Using bots to perform requests on behalf of authenticated users

Bots can often deal with simple user inquiries without having to involve an agent in the conversation. This lets your agents focus on more complex issues.

Sometimes, obtaining the answer requires the bot to make a request to another system on behalf of the person asking the question:

  • A bot can tell a visitor their account balance, provided they can show to your core banking system that the person making the request may access that information. If the visitor is already authenticated by your system, that information can be made available to the bot through Unblu.

  • While onboarding an agent to a conversation, a bot may ask whether it should open their customer relationship management (CRM) system to display the client’s information. Again, the agent’s authentication information can be made available to the bot through Unblu.

This article describes how to perform requests on behalf of users that were authenticated using ID propagation.

Propagating authentication information

When you use ID propagation to authenticate Unblu users, you must specify which values should be propagated. Which propagated information should be used for authentication is specified in the following configuration properties:

Retrieving authentication information

The values propagated during authentication, including the person’s authentication information, are stored in the user’s person presence. A bot must therefore know which person presence of the conversation contains the relevant authentication information, and be able to access the detail of that person presence.

When a webhook event related to a message is triggered, for example conversation.new_message, the message data in the payload includes the field senderPersonPresenceId. The field contains the person presence ID of the person who sent the message that triggered the webhook event.

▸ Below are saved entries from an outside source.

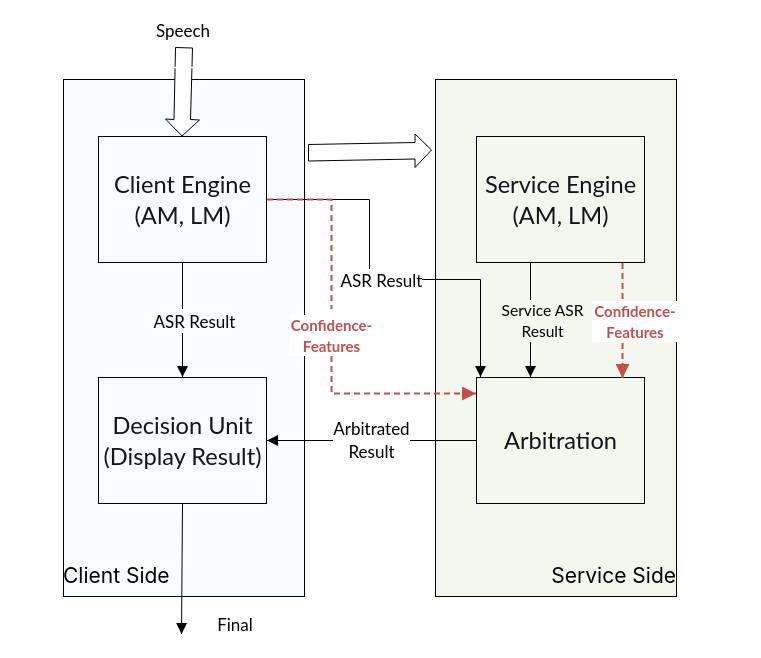
<!DOCTYPE html>
<html lang="en">
<head>
<meta charset="utf-8">
<title>Speech recognition arbitration</title>
<style>
:root {
  --ink: #000;
  --node-ink: #10161a;
  --paper: #fff;
  --client: #f8fcfe;
  --service: #f4f7ee;
  --feature: #c0504d;
}
* { box-sizing: border-box; }
body { margin: 0; background: var(--paper); }
.diagram {
  position: relative;
  width: 761px;
  height: 658px;
  overflow: hidden;
  background: var(--paper);
  color: var(--ink);
  font-family: Lato, "Open Sans", sans-serif;
}
.panel, .node, .label, .connectors { position: absolute; }
.panel {
  top: 79px;
  width: 242px;
  height: 518px;
  border: 1px solid var(--ink);
  display: flex;
  align-items: flex-end;
  padding-bottom: 7px;
}
.panel h2 {
  margin: 0;
  font: 400 21px/26px Inter, sans-serif;
  white-space: nowrap;
}
.client-side { left: 63px; background: var(--client); }
.client-side h2 { margin-left: -1px; }
.service-side { left: 435px; background: var(--service); justify-content: flex-end; }
.node {
  width: 169px;
  height: 127px;
  border: 1px solid var(--ink);
  display: flex;
  align-items: center;
  justify-content: center;
  text-align: center;
  white-space: nowrap;
  color: var(--node-ink);
  font-size: 23.6px;
  line-height: 31px;
}
.engine { top: 136px; }
.outcome { top: 377px; }
.client-node { left: 98px; }
.service-node { left: 476px; }
.connectors { left: 0; top: 0; }
.label {
  display: flex;
  align-items: center;
  justify-content: center;
  text-align: center;
  white-space: nowrap;
  font-size: 17px;
  line-height: 23px;
}
.speech { left: 143px; top: 18px; width: 80px; height: 24px; }
.client-result { left: 152px; top: 309px; width: 85px; height: 24px; background: var(--client); }
.sent-result { left: 340px; top: 269px; width: 83px; height: 23px; }
.service-result { left: 501px; top: 300px; width: 83px; height: 42px; font-size: 15.6px; line-height: 21px; background: var(--service); }
.arbitrated { left: 333px; top: 417px; width: 77px; height: 46px; background: var(--paper); }
.final { left: 207px; top: 612px; width: 56px; height: 24px; }
.features {
  height: 41px;
  background: var(--paper);
  color: var(--feature);
  font-size: 15px;
  font-weight: 700;
  line-height: 21px;
}
.client-features { left: 289px; top: 315px; width: 85px; }
.service-features { left: 592px; top: 301px; width: 86px; }
</style>
</head>
<body>
<main class="diagram">
  <section class="panel client-side"><h2>Client Side</h2></section>
  <section class="panel service-side"><h2>Service Side</h2></section>

  <div class="node engine client-node">Client Engine<br>(AM, LM)</div>
  <div class="node engine service-node">Service Engine<br>(AM, LM)</div>
  <div class="node outcome client-node">Decision Unit<br>(Display Result)</div>
  <div class="node outcome service-node">Arbitration</div>

  <svg class="connectors" width="761" height="658" viewBox="0 0 761 658" aria-hidden="true">
    <defs>
      <marker id="arrow" markerUnits="userSpaceOnUse" markerWidth="12" markerHeight="12" refX="11" refY="6" orient="auto">
        <path d="M0 0.5L11 6L0 11.5Z" fill="#000"/>
      </marker>
      <marker id="feature-arrow" markerUnits="userSpaceOnUse" markerWidth="15" markerHeight="14" refX="14" refY="7" orient="auto">
        <path d="M0 0L14 7L0 14Z" fill="#c0504d"/>
      </marker>
    </defs>
    <g fill="#fff" stroke="#000">
      <path d="M175.5 47.5L192.500 48L190.500 119.500L199.500 120L182 136L165.500 119L174 119.500Z"/>
      <path d="M308.500 144.500L415 142.500V134L431.500 150L415 167.500V159L308.500 161Z"/>
    </g>
    <path d="M173 67.500H194" stroke="#fff" stroke-width="1.5"/>
    <g fill="none" stroke="#000">
      <path d="M182.500 263V377" marker-end="url(#arrow)"/>
      <path d="M182.500 504L181.500 634" marker-end="url(#arrow)"/>
      <path d="M267 199.500H369.500V269"/>
      <path d="M422 279.500H480.500V377" marker-end="url(#arrow)"/>
      <path d="M530.500 263V377" marker-end="url(#arrow)"/>
      <path d="M476 440.500H267" marker-end="url(#arrow)"/>
    </g>
    <g fill="none" stroke="#c0504d" stroke-width="2" stroke-dasharray="6 4">
      <path d="M267 199.500H331.500V309"/>
      <path d="M331.500 356V393.500H476" marker-end="url(#feature-arrow)"/>
      <path d="M622.500 263V378" marker-end="url(#feature-arrow)"/>
    </g>
  </svg>

  <div class="label speech">Speech</div>
  <div class="label client-result">ASR Result</div>
  <div class="label sent-result">ASR Result</div>
  <div class="label service-result">Service ASR<br>Result</div>
  <div class="label features client-features">Confidence-<br>Features</div>
  <div class="label features service-features">Confidence-<br>Features</div>
  <div class="label arbitrated">Arbitrated<br>Result</div>
  <div class="label final">Final</div>
</main>
</body>
</html>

Once you have the user’s person presence ID, you can call the web API endpoint /personpresences/read. The return value of the API endpoint includes fields for each of the propagated values. With this information, a bot can call a third-party system on the user’s behalf and retrieve the information required to answer the user’s question.

See also